Stage 3: 32 miles, 70% dirt, 3000 climbing. Although there's less climbing listed I found this to be the hardest stage of them all. It seems everything is steep, rough, and it was getting hot at this point. You also are getting more and more miles in your legs as you approach each climb. Sandy listed 5 major peaks on the cue sheet in this 30 mile stretch, including a bear of a climb to finish the stage at the top of Patten Hill. You are rewarded 10-fold with the view at the top. Mentally the stage is easy in one way. You just count off the peaks and when you hit #5 you are done. There's always a point in each brevet where I realize, barring a major incident, the ride is "in the bag". In this stage approaching Patten Hill you get that mental boost from realizing the last major hurdle jumped over. Luckily, there is a convenience store just under a mile from the start of Patten Hill. I highly recommend a Coke or other quick fuel just before this climb.

Stage 4: 17.9 miles, 51% dirt, 700 climbing. Aaaaah, the finish is in sight. Nothing but a few small paved hills and some nice downhills and you are done. Just DON,T MISS TAYLOR RD. at mile 101. It's easy to miss when you are tired and missing it will surely add a nice 1-mile climb to get back! I know, we did it. Not too much to add here, but the finish is interesting. Sandy traditionally ends his personal rides in a local cornfield and he takes us through it on this ride. It's a lot of fun and surely adds to the mystique. You cruise back into Old Deerfield feeling like you've been gone for a weekend of camping. There's an odd sense of returning to civilization. You've completed an incredibly hard and brutal ride that you didn't want to end.

This was probably my best single day on a bicycle. It was great to ride with some familiar faces like Max, Melinda, Rick, and The Blayleys (wish we saw more of you). It was also nice to meet some new people like Bob Powers of Long Island.
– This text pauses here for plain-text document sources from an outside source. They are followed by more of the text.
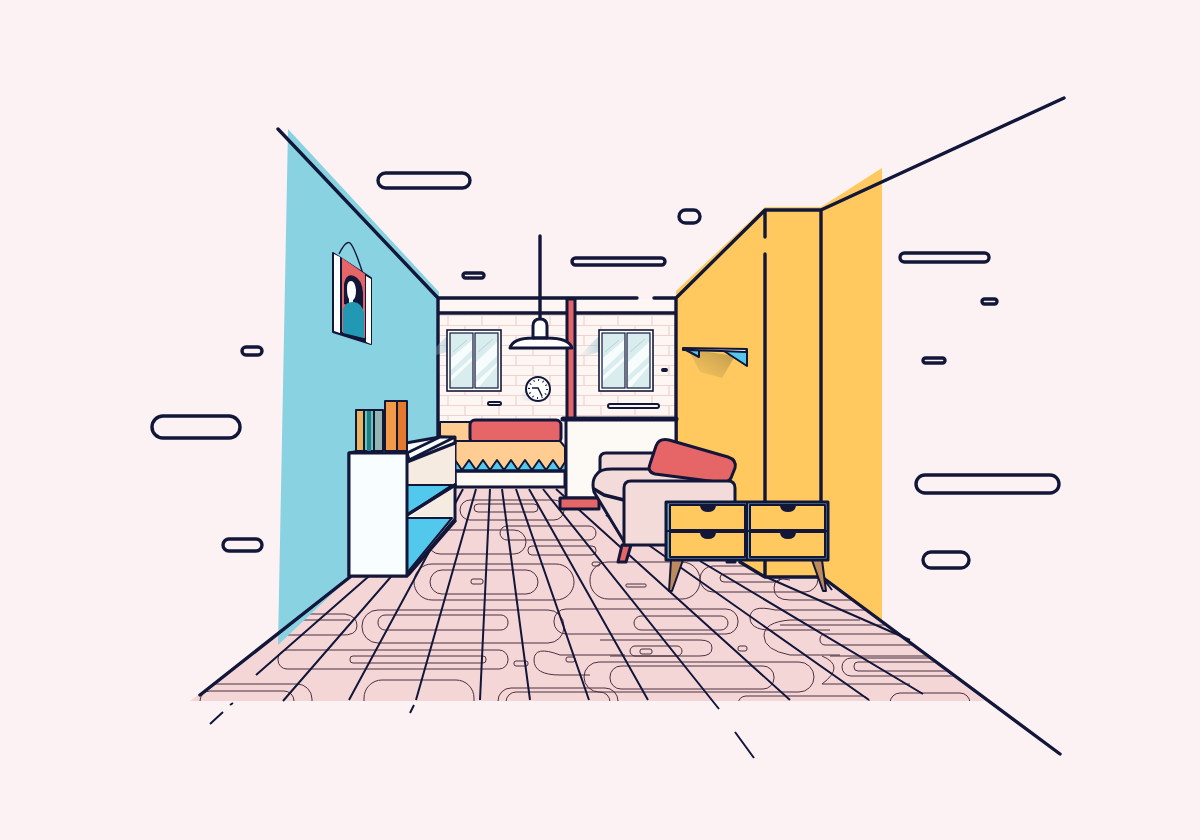
<!DOCTYPE html>
<html lang="en">
<head>
<meta charset="utf-8">
<title>Studio room in perspective</title>
<style>
:root{--paper:#fcf2f3;--ink:#12173a;--blue:#88d2e2;--yellow:#ffc95f;--floor:#f5d6d7;--red:#e66567;--blush:#f3dbda;--peach:#ffcc91;--sky:#52c8ec;--white:#f8feff;--cream:#fdf9f4;--mortar:#efd3cf;--teal:#2199b4}
html,body{margin:0;height:100%;overflow:hidden;background:var(--paper)}
svg{display:block;width:1200px;height:840px}
.line{fill:none;stroke:var(--ink);stroke-width:3.4;stroke-linecap:round;stroke-linejoin:round}
.solid{stroke:var(--ink);stroke-width:3;stroke-linejoin:round}
.thin{stroke-width:2}
.grain{fill:none;stroke:#4a3040;stroke-width:1}
.pills rect{fill:var(--paper);stroke:var(--ink);stroke-width:3.4}
.blue{fill:var(--blue)}.yellow{fill:var(--yellow)}.red{fill:var(--red)}.blush{fill:var(--blush)}.white{fill:var(--white)}.cream{fill:var(--cream)}.sky{fill:var(--sky)}.peach{fill:var(--peach)}.ink{fill:var(--ink)}
</style>
</head>
<body>
<svg viewBox="0 0 1200 840" role="img" aria-label="Line illustration of a studio room with a bed, armchair, shelves and drawers">
<defs>
  <pattern id="bricks" x="440" y="315" width="34" height="20" patternUnits="userSpaceOnUse">
    <path d="M0 .5H34M0 10.5H34M8 0V10M25 10V20" fill="none" stroke="var(--mortar)" stroke-width="1.2"/>
  </pattern>
  <linearGradient id="shade" x1="1" y1="0" x2="0" y2="1">
    <stop offset="0" stop-color="#7b6a3a" stop-opacity=".5"/><stop offset="1" stop-color="#7b6a3a" stop-opacity="0"/>
  </linearGradient>
  <linearGradient id="glow" x1="1" y1="0" x2="0" y2="0">
    <stop offset="0" stop-color="#9cc5d0" stop-opacity=".55"/><stop offset="1" stop-color="#9cc5d0" stop-opacity="0"/>
  </linearGradient>
  <clipPath id="floor-area"><path d="M190 701 350 577 455 488H566L690 545 822 577 985 701Z"/></clipPath>
  <g id="window">
    <path d="M0 6 -22 28 0 22Z" fill="url(#glow)"/>
    <rect width="54" height="61" fill="#fff" stroke="var(--ink)" stroke-width="1.6"/>
    <rect x="3" y="3" width="23" height="55" fill="#d9ecee" stroke="var(--ink)" stroke-width="1.2"/>
    <rect x="28" y="3" width="23" height="55" fill="#d9ecee" stroke="var(--ink)" stroke-width="1.2"/>
    <path d="M4 28 25 10V20L4 40ZM4 46 25 27V31L4 51ZM29 32 50 12V26L29 46ZM29 52 50 33V36L32 57H29Z" fill="#f7fdfd"/>
    <path d="M6 22 20 10M31 22 46 9" stroke="#b4d5da" fill="none"/>
  </g>
  <g id="drawer">
    <rect width="75" height="25" class="yellow solid thin"/>
    <path d="M30 1H46Q45 7 38 7T30 1Z" class="ink"/>
  </g>
</defs>

<rect width="1200" height="840" fill="var(--paper)"/>

<g id="floor">
  <path d="M190 701 350 577 455 488H566L690 545 822 577 985 701Z" fill="var(--floor)"/>
  <g class="grain" clip-path="url(#floor-area)">
    <rect x="362" y="610" width="202" height="33" rx="16"/><rect x="378" y="615" width="130" height="15" rx="7"/>
    <rect x="278" y="650" width="230" height="19" rx="9"/><rect x="350" y="656" width="136" height="7" rx="3"/>
    <rect x="414" y="564" width="160" height="36" rx="18"/><rect x="430" y="570" width="108" height="24" rx="12"/><rect x="471" y="579" width="12" height="5" rx="2"/>
    <rect x="460" y="500" width="104" height="20" rx="10"/><rect x="474" y="504" width="64" height="8" rx="4"/>
    <rect x="428" y="530" width="98" height="24" rx="12"/><rect x="500" y="526" width="96" height="14" rx="7"/><rect x="528" y="546" width="68" height="9" rx="4"/>
    <rect x="554" y="609" width="184" height="25" rx="12"/><rect x="634" y="616" width="94" height="14" rx="7"/>
    <rect x="590" y="562" width="110" height="37" rx="18"/><rect x="592" y="562" width="8" height="4" rx="2"/><rect x="626" y="584" width="20" height="3" rx="1"/>
    <rect x="584" y="662" width="230" height="30" rx="15"/><rect x="610" y="666" width="164" height="23" rx="11"/>
    <path d="M625 655H560Q534 645 534 660T560 675H590M600 640H700Q712 640 712 648T700 656H610M830 630H780Q750 632 750 618T775 610H870M840 655H790Q764 650 764 636T790 620H860"/>
    <rect x="630" y="646" width="52" height="10" rx="5"/><rect x="640" y="649" width="12" height="5" rx="2"/><rect x="738" y="646" width="9" height="5" rx="2"/><rect x="566" y="657" width="9" height="5" rx="2"/><rect x="514" y="661" width="14" height="5" rx="2"/>
    <rect x="364" y="680" width="110" height="40" rx="18"/><rect x="498" y="688" width="120" height="30" rx="13"/><rect x="506" y="692" width="104" height="30" rx="10"/>
    <rect x="180" y="684" width="132" height="36" rx="15"/><rect x="200" y="691" width="94" height="30" rx="10"/><rect x="738" y="696" width="132" height="25" rx="8"/>
    <path d="M310 614H345Q357 616 357 626T340 635H270M300 620H350M822 684H910M830 656H940M822 684Q846 666 822 656M860 600H790Q774 600 774 588T790 580M780 625H890"/>
    <rect x="842" y="658" width="130" height="18" rx="9"/><rect x="854" y="662" width="100" height="9" rx="4"/><rect x="820" y="634" width="112" height="11" rx="5"/><rect x="890" y="693" width="80" height="24" rx="10"/><rect x="700" y="566" width="118" height="26" rx="13"/><rect x="720" y="574" width="60" height="8" rx="4"/>
  </g>
  <path id="boards" d="M455 503 283 701M463 489 349 700M476 489 416 700M490 489 480 700M502 489 530 700M516 489 589 700M529 489 648 700M543 489 719 709M556 489 790 700M606 515 869 700M700 561 923 694M766 577 910 640M822 577 832 590M441 513 256 675M230 705 233 703M223 712 210 724M414 705 410 713M735 732 754 758" fill="none" stroke="var(--ink)" stroke-width="2"/>
</g>

<g id="walls">
  <path d="M288 129 439 292V500L350 577 278 645Z" class="blue"/>
  <path d="M676 291 765 207H821L882 168V622L822 577H765L676 520Z" class="yellow"/>
  <rect x="438" y="299" width="238" height="122" fill="#fdf6f3"/>
  <rect x="438" y="314" width="238" height="106" fill="url(#bricks)"/>
  <path d="M278 129 438 298V450M438 298H637M654 298H676L765 210H821L1064 98M438 313H676M676 298V470M765 210V237M765 254V577M821 210V577M765 577H822L1060 754M350 577 200 695M740 562 765 577" class="line"/>
</g>

<g id="back-wall">
  <use href="#window" x="447" y="330"/>
  <use href="#window" x="599" y="330"/>
  <g id="clock">
    <path d="M530 382 518 400 540 401Z" fill="url(#glow)"/>
    <circle cx="538" cy="389" r="12" fill="#fff" stroke="var(--ink)" stroke-width="2"/>
    <circle cx="538" cy="389" r="9" fill="none" stroke="var(--ink)" stroke-width="2" stroke-dasharray="1 3.7"/>
    <path d="M532 388H538L542 396" fill="none" stroke="var(--ink)" stroke-width="1.5"/>
  </g>
  <g class="pills">
    <rect x="488" y="402" width="13" height="3" rx="1.5" style="stroke-width:2"/><rect x="608" y="404" width="51" height="4" rx="2" style="stroke-width:2"/><rect x="662" y="369" width="5" height="2" rx="1" style="stroke-width:2"/>
  </g>
  <rect x="567" y="299" width="8" height="120" class="red solid"/>
</g>

<g id="bed">
  <path d="M440 422H470V442H440Z" class="peach solid thin"/>
  <rect x="455" y="466" width="110" height="21" class="cream solid"/>
  <rect x="470" y="420" width="91" height="23" rx="5" class="red solid"/>
  <path d="M455 458H565V471H455Z" class="sky"/>
  <path d="M455 441H560L565 447V462L560 470 553 460 546 470 539 460 532 470 525 460 518 470 511 460 504 470 497 460 490 470 483 460 476 470 469 460 462 470 455 460Z" class="peach solid thin"/>
  <path d="M455 471H565" class="line"/>
</g>

<g id="partition">
  <path d="M566 419H676V498H566Z" class="cream solid"/>
  <path d="M563 419H676" class="line" style="stroke-width:5"/>
  <path d="M560 498H599V509H560Z" class="red solid"/>
</g>

<g id="lamp">
  <path d="M540 236V320" class="line"/>
  <path d="M533 338V326Q533 319 540 319T547 326V338Q569 338 572 348H510Q513 338 533 338Z" class="solid" fill="#fff"/>
  <path d="M533 338H547" class="line"/>
</g>

<g id="portrait">
  <path d="M339 254Q346 240 350 243T363 274" fill="none" stroke="var(--ink)" stroke-width="1.4"/>
  <path d="M333 253 371 278V344L333 332Z" class="ink solid thin"/>
  <path d="M334 254 340 257V333L334 331Z" fill="#fff"/>
  <path d="M342 258 365 274V338L342 332Z" class="red"/>
  <path d="M366 276 371 279V344L366 342Z" fill="#fff"/>
  <path d="M344 304V284Q346 273 354 276T363 293V310Z" class="ink"/>
  <path d="M347 288Q347 281 351 281T356 290Q356 298 353 300V306H349V299Q347 296 347 288Z" fill="#fff"/>
  <path d="M343 333V309Q346 301 354 302T364 313V338Z" fill="var(--teal)"/>
</g>

<g id="bookcase">
  <path d="M349 453 440 437 455 438V519L407 576H349Z" class="white solid"/>
  <path d="M407 460 455 444V483L407 514Z" fill="#f5ebe0"/>
  <path d="M407 485H452L407 515ZM407 518H452L407 573Z" class="sky solid thin"/>
  <path d="M411 516 453 488V517Z" fill="#f5ebe0"/>
  <path d="M407 462 455 443M407 515 455 485M409 574 455 521" class="line"/>
  <path d="M407 453 440 437H455L409 460Z" class="white solid"/>
  <rect x="349" y="453" width="58" height="123" class="white solid"/>
  <g id="books" class="solid thin">
    <rect x="356" y="410" width="8" height="41" fill="#eab45e"/><rect x="364" y="410" width="10" height="41" fill="#64c8b4"/><rect x="367" y="411" width="4" height="40" fill="#247c87" stroke="none"/><rect x="374" y="410" width="9" height="41" fill="#93b5b2"/><rect x="385" y="401" width="12" height="50" fill="#f39a46"/><rect x="397" y="401" width="10" height="50" fill="#e37a2e"/>
  </g>
</g>

<g id="wall-shelf">
  <path d="M688 349 735 356 722 378 700 372Z" fill="url(#shade)"/>
  <path d="M684 349 699 350V357ZM724 351 747 350V366Z" class="sky solid thin"/>
  <path d="M683 348 747 349 746 352 722 351 683 350Z" class="solid thin" fill="#fff"/>
</g>

<g id="armchair">
  <path d="M622 545H631L626 562H618ZM727 556H735V562H727Z" class="red solid"/>
  <path d="M600 474V459Q600 453 606 453H660V490H604Z" class="blush solid"/>
  <path d="M597 474Q600 469 612 469H652L700 481 626 492V545L594 492Q591 480 597 474Z" class="blush solid"/>
  <path d="M594 489 604 495 624 500" class="line"/>
  <path d="M656 446Q659 438 669 440L728 457Q737 460 735 468L731 478Q727 485 717 482L655 474Q647 472 650 464Z" class="red solid"/>
  <path d="M624 488Q624 481 631 481H728Q735 481 735 488V545H624Z" class="blush solid"/>
</g>

<g id="drawers">
  <path d="M671 560H683L672 591H669ZM812 560H822L826 591H823Z" fill="#bd8a5c" class="solid thin"/>
  <rect x="666" y="502" width="162" height="58" fill="#67a5b5" class="solid"/>
  <use href="#drawer" x="670" y="505"/><use href="#drawer" x="750" y="505"/>
  <use href="#drawer" x="670" y="532"/><use href="#drawer" x="750" y="532"/>
  <path d="M747 502V560M666 531H828" class="line thin" style="stroke-width:2"/>
</g>

<g id="floating-pills" class="pills">
  <rect x="378" y="173" width="92" height="15" rx="7.5"/><rect x="679" y="210" width="21" height="13" rx="6.5"/><rect x="572" y="258" width="93" height="7" rx="3.5"/><rect x="463" y="273" width="21" height="5" rx="2.5"/>
  <rect x="900" y="253" width="89" height="9" rx="4.5"/><rect x="982" y="299" width="15" height="5" rx="2.5"/><rect x="923" y="358" width="22" height="5" rx="2.5"/><rect x="916" y="475" width="143" height="18" rx="9"/><rect x="923" y="552" width="46" height="16" rx="8"/>
  <rect x="242" y="347" width="20" height="8" rx="4"/><rect x="152" y="416" width="88" height="22" rx="11"/><rect x="223" y="539" width="39" height="12" rx="6"/>
</g>
</svg>
</body>
</html>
If you ever want to sell that X0-1 give me a call!

Sandy Whittlesey should get some kind of award for this ride. 12 years of planning and exploration really showed and really earned some good bike karma! Thank you and see you next year!